The unwieldy concept of change may sometimes be hard to define. Is change the person picking up an extra piece of trash when they previously would not have?
Blog post written by Björn Eriksson, Research Assistant at Charles University in Prague.
Is change the conversation by the water cooler that has never occurred before? Is change the increasing number of people showing up for a demonstration? In Mistra Environmental Communication - Work Package 5 - Media and Art we would like for all of these examples to be examples of change. It can be a measurable number that increases or decreases due to our actions, but it can also be an unmeasurable shifting of perspectives on ideas of sustainability. We wish for change to be unruly so that projects are not overlooked because of their seeming unmeasurability, and so that we can make efforts to engage even when we can not predict the outcome.

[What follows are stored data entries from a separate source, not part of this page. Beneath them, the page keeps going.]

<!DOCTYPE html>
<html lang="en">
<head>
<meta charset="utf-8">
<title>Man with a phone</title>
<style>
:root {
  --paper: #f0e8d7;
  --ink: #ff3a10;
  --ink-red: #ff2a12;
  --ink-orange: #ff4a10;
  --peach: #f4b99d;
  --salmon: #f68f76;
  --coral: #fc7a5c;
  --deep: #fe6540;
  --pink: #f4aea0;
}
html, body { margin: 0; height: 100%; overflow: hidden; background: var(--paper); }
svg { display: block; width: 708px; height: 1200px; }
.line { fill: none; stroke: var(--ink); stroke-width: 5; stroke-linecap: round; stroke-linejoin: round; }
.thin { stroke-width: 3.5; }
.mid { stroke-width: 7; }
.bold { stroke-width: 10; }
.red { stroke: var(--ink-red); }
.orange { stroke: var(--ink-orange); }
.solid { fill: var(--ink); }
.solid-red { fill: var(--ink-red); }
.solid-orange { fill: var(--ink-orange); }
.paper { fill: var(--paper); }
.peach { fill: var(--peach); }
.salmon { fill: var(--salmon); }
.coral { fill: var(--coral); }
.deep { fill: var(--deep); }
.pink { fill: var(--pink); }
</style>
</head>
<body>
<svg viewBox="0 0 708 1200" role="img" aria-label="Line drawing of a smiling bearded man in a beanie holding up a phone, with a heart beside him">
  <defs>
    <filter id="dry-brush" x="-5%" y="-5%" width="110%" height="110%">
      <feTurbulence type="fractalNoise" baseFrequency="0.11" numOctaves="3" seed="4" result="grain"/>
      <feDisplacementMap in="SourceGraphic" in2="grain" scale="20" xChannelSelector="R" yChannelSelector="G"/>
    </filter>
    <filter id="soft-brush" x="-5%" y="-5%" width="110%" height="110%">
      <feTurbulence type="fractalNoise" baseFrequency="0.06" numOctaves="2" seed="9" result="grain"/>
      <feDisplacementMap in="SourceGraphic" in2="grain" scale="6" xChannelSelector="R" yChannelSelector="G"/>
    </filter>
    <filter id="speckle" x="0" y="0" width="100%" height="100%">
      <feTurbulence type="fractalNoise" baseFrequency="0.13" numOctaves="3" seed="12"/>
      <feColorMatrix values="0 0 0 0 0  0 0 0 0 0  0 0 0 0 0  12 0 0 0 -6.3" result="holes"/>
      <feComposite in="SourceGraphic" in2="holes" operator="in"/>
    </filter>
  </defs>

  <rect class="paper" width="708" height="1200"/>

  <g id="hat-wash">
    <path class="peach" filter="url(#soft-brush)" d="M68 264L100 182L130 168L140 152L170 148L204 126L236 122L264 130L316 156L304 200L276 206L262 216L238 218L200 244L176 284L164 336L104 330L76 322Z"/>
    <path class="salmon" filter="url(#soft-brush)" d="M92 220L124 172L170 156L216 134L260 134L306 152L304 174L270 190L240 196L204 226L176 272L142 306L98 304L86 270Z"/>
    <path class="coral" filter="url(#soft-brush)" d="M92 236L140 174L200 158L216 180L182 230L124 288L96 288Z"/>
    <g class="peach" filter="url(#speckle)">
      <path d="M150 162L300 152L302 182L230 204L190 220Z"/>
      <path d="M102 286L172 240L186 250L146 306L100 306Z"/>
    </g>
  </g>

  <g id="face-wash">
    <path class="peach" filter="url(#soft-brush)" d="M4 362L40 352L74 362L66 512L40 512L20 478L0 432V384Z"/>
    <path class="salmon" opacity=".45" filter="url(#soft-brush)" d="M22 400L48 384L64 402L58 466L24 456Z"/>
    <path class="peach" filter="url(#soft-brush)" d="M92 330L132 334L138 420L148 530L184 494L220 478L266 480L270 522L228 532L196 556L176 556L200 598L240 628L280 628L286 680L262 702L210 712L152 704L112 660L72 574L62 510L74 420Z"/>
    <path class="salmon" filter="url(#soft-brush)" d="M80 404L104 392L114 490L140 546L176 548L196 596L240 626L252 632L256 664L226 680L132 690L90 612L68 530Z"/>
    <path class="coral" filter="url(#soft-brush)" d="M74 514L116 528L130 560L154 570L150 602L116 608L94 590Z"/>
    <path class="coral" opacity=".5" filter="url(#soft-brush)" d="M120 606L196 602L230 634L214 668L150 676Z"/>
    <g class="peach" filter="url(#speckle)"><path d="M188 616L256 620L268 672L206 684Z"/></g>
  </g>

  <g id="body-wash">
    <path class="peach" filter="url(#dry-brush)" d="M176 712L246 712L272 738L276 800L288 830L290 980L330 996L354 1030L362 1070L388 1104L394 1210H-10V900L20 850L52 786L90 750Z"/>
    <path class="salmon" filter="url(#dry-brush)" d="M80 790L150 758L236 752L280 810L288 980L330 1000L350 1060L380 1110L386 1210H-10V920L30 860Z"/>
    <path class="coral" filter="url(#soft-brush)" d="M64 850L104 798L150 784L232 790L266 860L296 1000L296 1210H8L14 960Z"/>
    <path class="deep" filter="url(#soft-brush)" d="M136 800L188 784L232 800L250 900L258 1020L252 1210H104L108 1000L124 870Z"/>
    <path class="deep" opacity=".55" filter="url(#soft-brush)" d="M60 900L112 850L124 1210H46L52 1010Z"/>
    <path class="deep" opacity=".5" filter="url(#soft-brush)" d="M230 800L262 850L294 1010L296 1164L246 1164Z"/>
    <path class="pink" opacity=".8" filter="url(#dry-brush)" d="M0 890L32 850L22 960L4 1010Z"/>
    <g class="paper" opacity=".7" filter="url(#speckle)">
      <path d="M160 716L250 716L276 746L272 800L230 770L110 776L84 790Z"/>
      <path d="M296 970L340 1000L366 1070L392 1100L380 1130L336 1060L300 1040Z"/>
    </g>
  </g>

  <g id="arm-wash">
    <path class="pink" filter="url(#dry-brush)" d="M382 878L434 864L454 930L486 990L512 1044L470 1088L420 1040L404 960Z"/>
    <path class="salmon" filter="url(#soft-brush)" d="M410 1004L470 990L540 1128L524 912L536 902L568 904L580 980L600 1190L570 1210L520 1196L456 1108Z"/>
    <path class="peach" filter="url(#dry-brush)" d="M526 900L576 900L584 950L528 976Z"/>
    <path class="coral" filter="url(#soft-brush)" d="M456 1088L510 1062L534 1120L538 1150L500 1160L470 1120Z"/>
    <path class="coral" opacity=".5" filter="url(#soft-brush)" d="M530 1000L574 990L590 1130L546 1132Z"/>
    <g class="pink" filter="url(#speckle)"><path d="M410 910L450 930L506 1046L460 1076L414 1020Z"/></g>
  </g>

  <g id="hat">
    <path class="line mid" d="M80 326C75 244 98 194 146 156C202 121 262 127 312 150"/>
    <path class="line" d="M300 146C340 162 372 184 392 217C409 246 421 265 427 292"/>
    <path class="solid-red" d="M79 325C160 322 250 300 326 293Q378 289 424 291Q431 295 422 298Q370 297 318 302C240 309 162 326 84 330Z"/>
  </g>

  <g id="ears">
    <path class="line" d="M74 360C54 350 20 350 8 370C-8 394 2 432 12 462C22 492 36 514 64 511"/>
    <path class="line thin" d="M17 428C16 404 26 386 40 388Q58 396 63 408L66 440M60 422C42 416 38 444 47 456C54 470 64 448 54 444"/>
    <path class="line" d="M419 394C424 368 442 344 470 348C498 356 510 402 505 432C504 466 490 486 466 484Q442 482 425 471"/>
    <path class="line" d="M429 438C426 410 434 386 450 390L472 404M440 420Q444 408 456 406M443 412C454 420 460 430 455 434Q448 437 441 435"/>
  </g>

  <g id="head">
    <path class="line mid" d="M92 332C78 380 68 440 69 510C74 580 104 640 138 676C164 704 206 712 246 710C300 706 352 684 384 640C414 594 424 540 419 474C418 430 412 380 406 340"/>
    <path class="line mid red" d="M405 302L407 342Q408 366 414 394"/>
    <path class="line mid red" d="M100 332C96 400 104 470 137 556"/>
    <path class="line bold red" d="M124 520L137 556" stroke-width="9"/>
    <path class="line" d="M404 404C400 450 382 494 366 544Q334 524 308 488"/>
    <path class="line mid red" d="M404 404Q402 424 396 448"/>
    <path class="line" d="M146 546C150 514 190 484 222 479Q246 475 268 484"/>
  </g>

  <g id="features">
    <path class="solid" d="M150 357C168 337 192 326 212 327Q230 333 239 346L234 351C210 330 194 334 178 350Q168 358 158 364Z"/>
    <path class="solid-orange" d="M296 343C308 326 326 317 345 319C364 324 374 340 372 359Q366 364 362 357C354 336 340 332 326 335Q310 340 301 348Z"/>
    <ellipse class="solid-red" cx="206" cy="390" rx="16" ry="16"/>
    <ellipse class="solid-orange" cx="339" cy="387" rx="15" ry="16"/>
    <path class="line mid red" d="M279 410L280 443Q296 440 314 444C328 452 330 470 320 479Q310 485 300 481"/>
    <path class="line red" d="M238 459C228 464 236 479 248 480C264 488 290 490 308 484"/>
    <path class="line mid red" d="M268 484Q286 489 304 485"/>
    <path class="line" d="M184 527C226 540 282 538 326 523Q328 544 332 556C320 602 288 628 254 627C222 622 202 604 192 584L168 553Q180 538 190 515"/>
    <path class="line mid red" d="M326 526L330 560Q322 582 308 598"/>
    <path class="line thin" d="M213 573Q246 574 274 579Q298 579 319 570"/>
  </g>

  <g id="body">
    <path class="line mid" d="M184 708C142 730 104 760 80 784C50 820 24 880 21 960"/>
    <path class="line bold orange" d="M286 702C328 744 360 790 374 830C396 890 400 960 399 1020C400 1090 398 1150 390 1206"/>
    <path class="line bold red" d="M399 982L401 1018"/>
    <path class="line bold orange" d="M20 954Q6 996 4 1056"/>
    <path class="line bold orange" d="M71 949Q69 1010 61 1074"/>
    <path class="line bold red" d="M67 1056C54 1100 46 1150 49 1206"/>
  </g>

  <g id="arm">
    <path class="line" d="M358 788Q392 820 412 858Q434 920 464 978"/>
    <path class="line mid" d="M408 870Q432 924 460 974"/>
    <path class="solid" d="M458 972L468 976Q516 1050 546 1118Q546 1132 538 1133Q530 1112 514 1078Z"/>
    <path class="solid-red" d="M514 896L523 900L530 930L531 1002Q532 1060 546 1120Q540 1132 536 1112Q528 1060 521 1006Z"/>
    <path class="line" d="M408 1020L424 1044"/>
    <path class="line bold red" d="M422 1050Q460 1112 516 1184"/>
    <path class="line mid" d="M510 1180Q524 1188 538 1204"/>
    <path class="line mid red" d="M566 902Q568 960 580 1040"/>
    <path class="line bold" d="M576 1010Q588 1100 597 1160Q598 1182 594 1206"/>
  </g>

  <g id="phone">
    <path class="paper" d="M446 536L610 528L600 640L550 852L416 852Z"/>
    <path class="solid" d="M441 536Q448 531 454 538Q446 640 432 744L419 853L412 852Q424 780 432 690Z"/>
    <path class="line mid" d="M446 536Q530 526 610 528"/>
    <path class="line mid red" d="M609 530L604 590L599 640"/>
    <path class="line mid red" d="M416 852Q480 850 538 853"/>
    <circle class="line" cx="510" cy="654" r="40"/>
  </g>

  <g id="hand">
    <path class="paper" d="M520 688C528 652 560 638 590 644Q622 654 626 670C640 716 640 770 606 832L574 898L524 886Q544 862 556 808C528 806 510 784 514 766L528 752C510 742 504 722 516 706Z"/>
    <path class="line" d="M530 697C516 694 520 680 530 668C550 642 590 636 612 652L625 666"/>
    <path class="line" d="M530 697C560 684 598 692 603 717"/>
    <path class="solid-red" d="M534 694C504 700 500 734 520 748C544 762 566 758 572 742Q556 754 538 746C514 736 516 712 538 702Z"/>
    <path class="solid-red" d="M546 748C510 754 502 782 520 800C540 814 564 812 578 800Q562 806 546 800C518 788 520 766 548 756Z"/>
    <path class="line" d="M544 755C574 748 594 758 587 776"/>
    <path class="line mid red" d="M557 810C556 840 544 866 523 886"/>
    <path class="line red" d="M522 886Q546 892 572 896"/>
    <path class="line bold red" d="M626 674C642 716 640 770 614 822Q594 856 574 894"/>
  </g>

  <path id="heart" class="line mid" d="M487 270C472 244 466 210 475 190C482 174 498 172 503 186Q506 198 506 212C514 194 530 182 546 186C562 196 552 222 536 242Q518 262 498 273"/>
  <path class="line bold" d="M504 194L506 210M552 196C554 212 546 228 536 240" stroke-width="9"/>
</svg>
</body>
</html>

When we look for change we find it in the big and the small. We see it in how governments legislate, we see it in industry initiatives, we see it in individuals’ actions. When a government directs funding towards efforts labelled ‘sustainable’, when organisations formulate missions that consider environmental impacts, when individuals participate in actions to restore wetlands, when actors make choices of impact we see change in action. Change is in the details that guide society on individual, local and systemic levels.

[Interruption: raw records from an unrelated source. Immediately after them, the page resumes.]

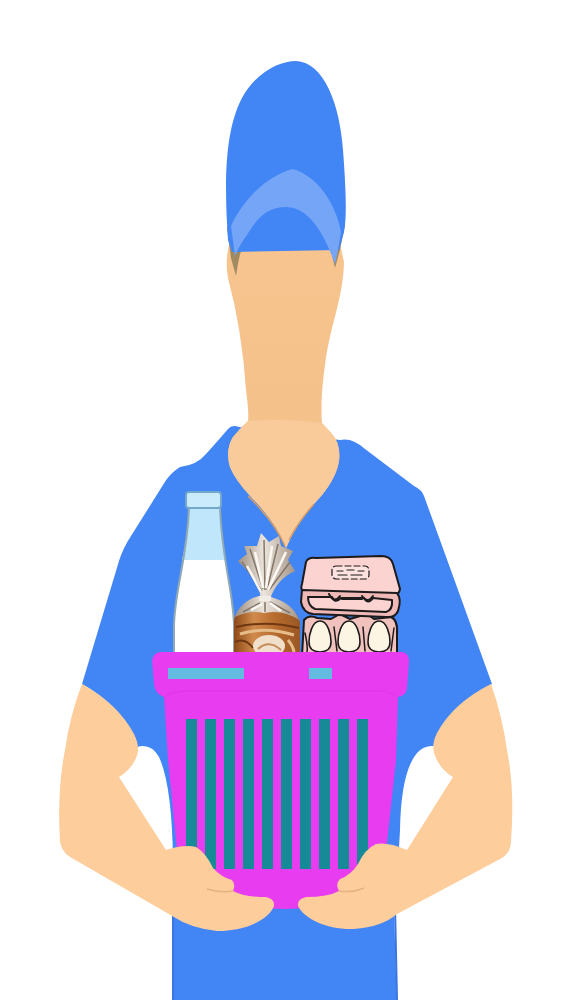
<!DOCTYPE html>
<html lang="en">
<head>
<meta charset="utf-8">
<title>Grocery delivery worker</title>
<style>
:root{--blue:#4285f4;--visor:#75a5f7;--face:#f6c38d;--skin:#fdcd9c;--hair:#a08a62;--basket:#e83cf0;--slot:#178a98;--tag:#63bce0;--glass:#c0e6fb;--glass-line:#8fa9b5;--carton:#fbd3d0;--ink:#1c1a1a;--bread:#b5692c}
html,body{margin:0;background:#fff;overflow:hidden}
svg{display:block;width:571px;height:1000px}
.shirt,.cap{fill:var(--blue)}
.skin{fill:var(--skin)}
.face{fill:var(--face)}
.slots{fill:var(--slot)}
.tags{fill:var(--tag)}
.carton{stroke:var(--ink);stroke-width:2;stroke-linejoin:round;stroke-linecap:round}
.folds{fill:none;stroke:#85766a;stroke-width:1.5}
.shine{fill:none;stroke:#fbf8f3;stroke-width:2.5}
</style>
</head>
<body>
<svg viewBox="0 0 571 1000" role="img" aria-label="Delivery worker in a blue cap and shirt holding a pink basket of milk, bread and eggs">
<defs>
<linearGradient id="loaf" x1="0" x2="1"><stop offset="0" stop-color="#8d4a18"/><stop offset=".3" stop-color="#d08a4c"/><stop offset=".65" stop-color="#b5692c"/><stop offset="1" stop-color="#995725"/></linearGradient>
<linearGradient id="wrap" x1="0" x2="1"><stop offset="0" stop-color="#9d8e81"/><stop offset=".45" stop-color="#ece5dc"/><stop offset="1" stop-color="#a59587"/></linearGradient>
<linearGradient id="face-tone" x1="0" y1="0" x2="0" y2="1"><stop offset="0" stop-color="#f8c590"/><stop offset=".6" stop-color="#f5c18b"/><stop offset="1" stop-color="#f6c793"/></linearGradient>
<rect id="slot" y="719" width="11" height="150"/>
<path id="egg" d="M0 621C8 621 11 635 11 642C11 649 6 652 0 652C-6 652-11 649-11 642C-11 635-8 621 0 621Z"/>
</defs>

<g id="shirt">
<path class="shirt" d="M239 427Q232 424 228 429Q216 443 206 454Q197 465 180 467Q169 474 163 485L131 536Q123 548 119 561L82 684Q118 704 135 738L137 747Q151 743 159 757Q172 785 173 860L174 1000H397Q395 950 394 905Q398 870 400 830Q401 772 417 753Q424 745 434 746Q445 710 492 684L449 565L424 496Q422 490 414 486L365 449Q352 437 340 440Z"/>
<path d="M173 850V1000M395 905L397 1000" fill="none" stroke="#3a75e0" stroke-width="2"/>
</g>

<g id="head">
<path class="face" style="fill:url(#face-tone)" d="M229 245Q225 262 228 278Q242 330 246 390Q249 412 248 421Q240 428 233 437Q225 450 230 467Q235 480 252 498Q276 522 286 548Q296 524 314 504Q336 481 339 461Q341 444 332 434L322 423Q320 400 325 365C330 325 343 300 344 262L339 240L300 195H270Z"/>
<path fill="#f9cb9a" d="M248 421Q285 418 322 423L332 434Q341 444 339 461Q336 481 314 504Q296 524 286 548Q276 522 252 498Q235 480 230 467Q225 450 233 437Z"/>
<path fill="none" stroke="#d89d66" stroke-width="1.5" d="M248 496Q274 521 285 546M289 540Q298 522 314 504"/>
<path fill="var(--hair)" d="M227 228L231 258L236 276Q239 254 244 242L232 222ZM345 225L340 250L335 268Q332 255 329 244L338 222Z"/>
<path class="cap" d="M228 240C224 180 225 130 242 98C256 72 280 61 296 61C324 62 340 105 343 150C346 190 347 215 344 232L339 250L232 252Z"/>
<path fill="var(--visor)" d="M231 226C246 194 272 174 293 169C317 176 336 203 341 232L338 250L335 264C324 233 309 208 287 207C264 207 256 221 247 235Q240 244 235 256Z"/>
</g>

<g id="milk">
<path fill="#fff" d="M189 508H220C222 560 233 590 234 625V656H174V625C175 588 187 560 189 508Z"/>
<path fill="var(--glass)" d="M189 508H220Q221 537 226 560H182Q188 535 189 508Z"/>
<path fill="none" stroke="var(--glass-line)" stroke-width="2" d="M189 508C187 560 175 588 174 625V656M220 508C222 560 233 590 234 625V656"/>
<rect x="186" y="492" width="35" height="16" rx="3" fill="#c9ebfc" stroke="#74a8ca" stroke-width="2"/>
</g>

<g id="bread">
<path fill="url(#loaf)" d="M257 600Q237 606 234 620V656H300V622Q296 607 273 600Z"/>
<path fill="url(#wrap)" d="M259 596C250 598 238 606 235 617Q250 610 264 613Q283 609 299 620Q293 603 271 597Z"/>
<path fill="url(#wrap)" d="M260 598Q261 586 253 576L238 561L247 554L244 546L257 546L261 533L269 542L279 536L281 546L293 551L288 560L295 571Q277 579 270 599Z"/>
<path class="folds" d="M262 591L242 562M263 589L250 549M265 590L264 540M267 590L278 544M269 590L290 562M260 603L243 612M265 602V612M270 602L290 613"/>
<path class="shine" d="M263 588L255 552M266 588L272 546M268 590L286 552M261 592L247 566M262 604L251 610M270 603L281 611"/>
<path fill="#f2ece6" d="M259 596H271V601H259Z"/>
<path fill="none" stroke="#6f3711" stroke-width="2" d="M236 627Q267 620 299 628M235 642Q245 637 253 648"/>
<path fill="none" stroke="#e6bc8a" stroke-width="3" d="M240 634Q265 626 294 635M288 640Q293 646 294 652"/>
<ellipse cx="269" cy="646" rx="16" ry="11" fill="#f0dfca"/>
<path fill="none" stroke="#c58a56" stroke-width="2" d="M258 649Q269 639 281 650"/>
</g>

<g id="eggs" class="carton">
<path fill="#f1c1bd" d="M304 620Q309 614 317 618L331 619L340 614L350 619L367 614L374 619L391 617Q398 620 397 634V656H302Z"/>
<path fill="var(--carton)" d="M306 562Q308 557 316 558L381 556Q391 556 393 564L400 589Q399 594 395 596L304 592Q300 590 302 584Z"/>
<path fill="#eeb9b7" d="M302 590L397 593Q402 599 398 611Q395 618 386 617L313 614Q303 613 301 602Z"/>
<path fill="var(--carton)" d="M308 597H332Q335 604 341 598H364Q368 605 373 598L392 600Q393 610 386 612L315 609Q308 606 308 597Z"/>
<path fill="none" d="M329 594Q334 604 340 596M362 596Q367 604 373 596M342 599H362"/>
<rect x="332" y="566" width="37" height="13" rx="4" fill="#fde2df" stroke-width="1.2" stroke-dasharray="6 3"/>
<path fill="none" stroke-width="1.2" d="M337 571H343M347 570H354M358 571H364M338 575H347M351 575H362"/>
<g fill="#fdf5e4" stroke-width="1.6"><use href="#egg" x="320"/><use href="#egg" x="349"/><use href="#egg" x="379"/></g>
<path fill="none" stroke-width="1.5" d="M305 633Q308 646 307 652M334 627L337 651M363 627L365 651M394 628L391 651"/>
</g>

<g id="basket">
<path fill="var(--basket)" d="M160 652H402Q409 653 409 661L407 688Q406 696 398 697L396 760L384 870Q381 892 364 898Q330 908 286 909Q225 908 199 899Q183 893 179 870L168 760L164 697Q155 694 154 684L152 661Q153 653 160 652Z"/>
<path fill="none" stroke="#d02fd9" stroke-width="1.5" d="M164 697Q176 690 190 691H376Q390 691 398 697" opacity=".35"/>
<g class="tags"><rect x="168" y="668" width="76" height="11"/><rect x="309" y="668" width="23" height="11"/></g>
<g class="slots">
<use href="#slot" x="186"/><use href="#slot" x="205"/><use href="#slot" x="224"/><use href="#slot" x="243"/><use href="#slot" x="262"/><use href="#slot" x="281"/><use href="#slot" x="300"/><use href="#slot" x="319"/><use href="#slot" x="338"/><use href="#slot" x="357"/>
</g>
</g>

<g id="arms" class="skin">
<path d="M82 684Q118 704 134 734Q141 748 136 758Q131 770 119 777L166 850Q184 844 196 847Q206 853 213 868Q221 877 232 880Q236 885 233 891Q244 897 266 897Q275 899 274 906C269 920 245 931 217 931Q190 928 174 917L70 857Q61 851 60 841Q57 790 65 750Q70 715 82 684Z"/>
<path d="M491 684Q453 703 437 733Q430 747 436 758Q441 770 453 777L407 850Q388 842 376 844Q365 849 358 864Q351 875 340 879Q335 884 339 891Q328 897 306 897Q297 899 298 906C304 919 328 930 354 929Q382 927 397 914L502 858Q511 852 511 841Q515 790 507 750Q502 715 491 684Z"/>
<path fill="none" stroke="#e6b27d" stroke-width="1.5" d="M233 891Q220 893 207 889M339 891Q352 893 364 888"/>
</g>
</svg>
</body>
</html>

Change can be activated in a multitude of ways. In art, it can be through asking the audience to engage with perspectives not considered before. Perhaps inviting visitors to consider a seemingly wild garden as a haven for biodiversity. In activism, it can be by listening to groups previously unheard or by participating in unconventional actions. Perhaps producing documentaries telling the stories of indigenous communities. In academia, it can be through sharing new understandings of how nature functions or what the world thrives on. Perhaps considering nature and culture as intrinsically interlinked or learning how trees capture carbon dioxide in ways previously unknown. In policies, it can be through the use of language. Perhaps by addressing beyond-humans rather than nature in sustainability guidelines, systems can be steered, for example, to use less plastic equally for the sake of vegetation, microbes, animals and more. Change is enacted in the engagements with one another in creative ways that allow each of us to consider our current positioning and invite us to shift that position.
As such, the responsibility for change lies within all of us. Each engagement we make has the potential to create change. Yet, for systemic change to happen the limited reach any one individual has can perhaps only do so much. For systemic change, the system needs to be held responsible. Meaning what controls the system, what guides its movements, what determines its functions, needs to be affected. Guidelines, frameworks and missions must be held responsible for the affects, actions and ideals they achieve. Thus, in parallel to the responsibilities of individuals, there are responsibilities of systems affected by individuals to create change. Change happens when the system and the individual collaborate to achieve new ideals. It is not up to any one of these instances, it is up to them together.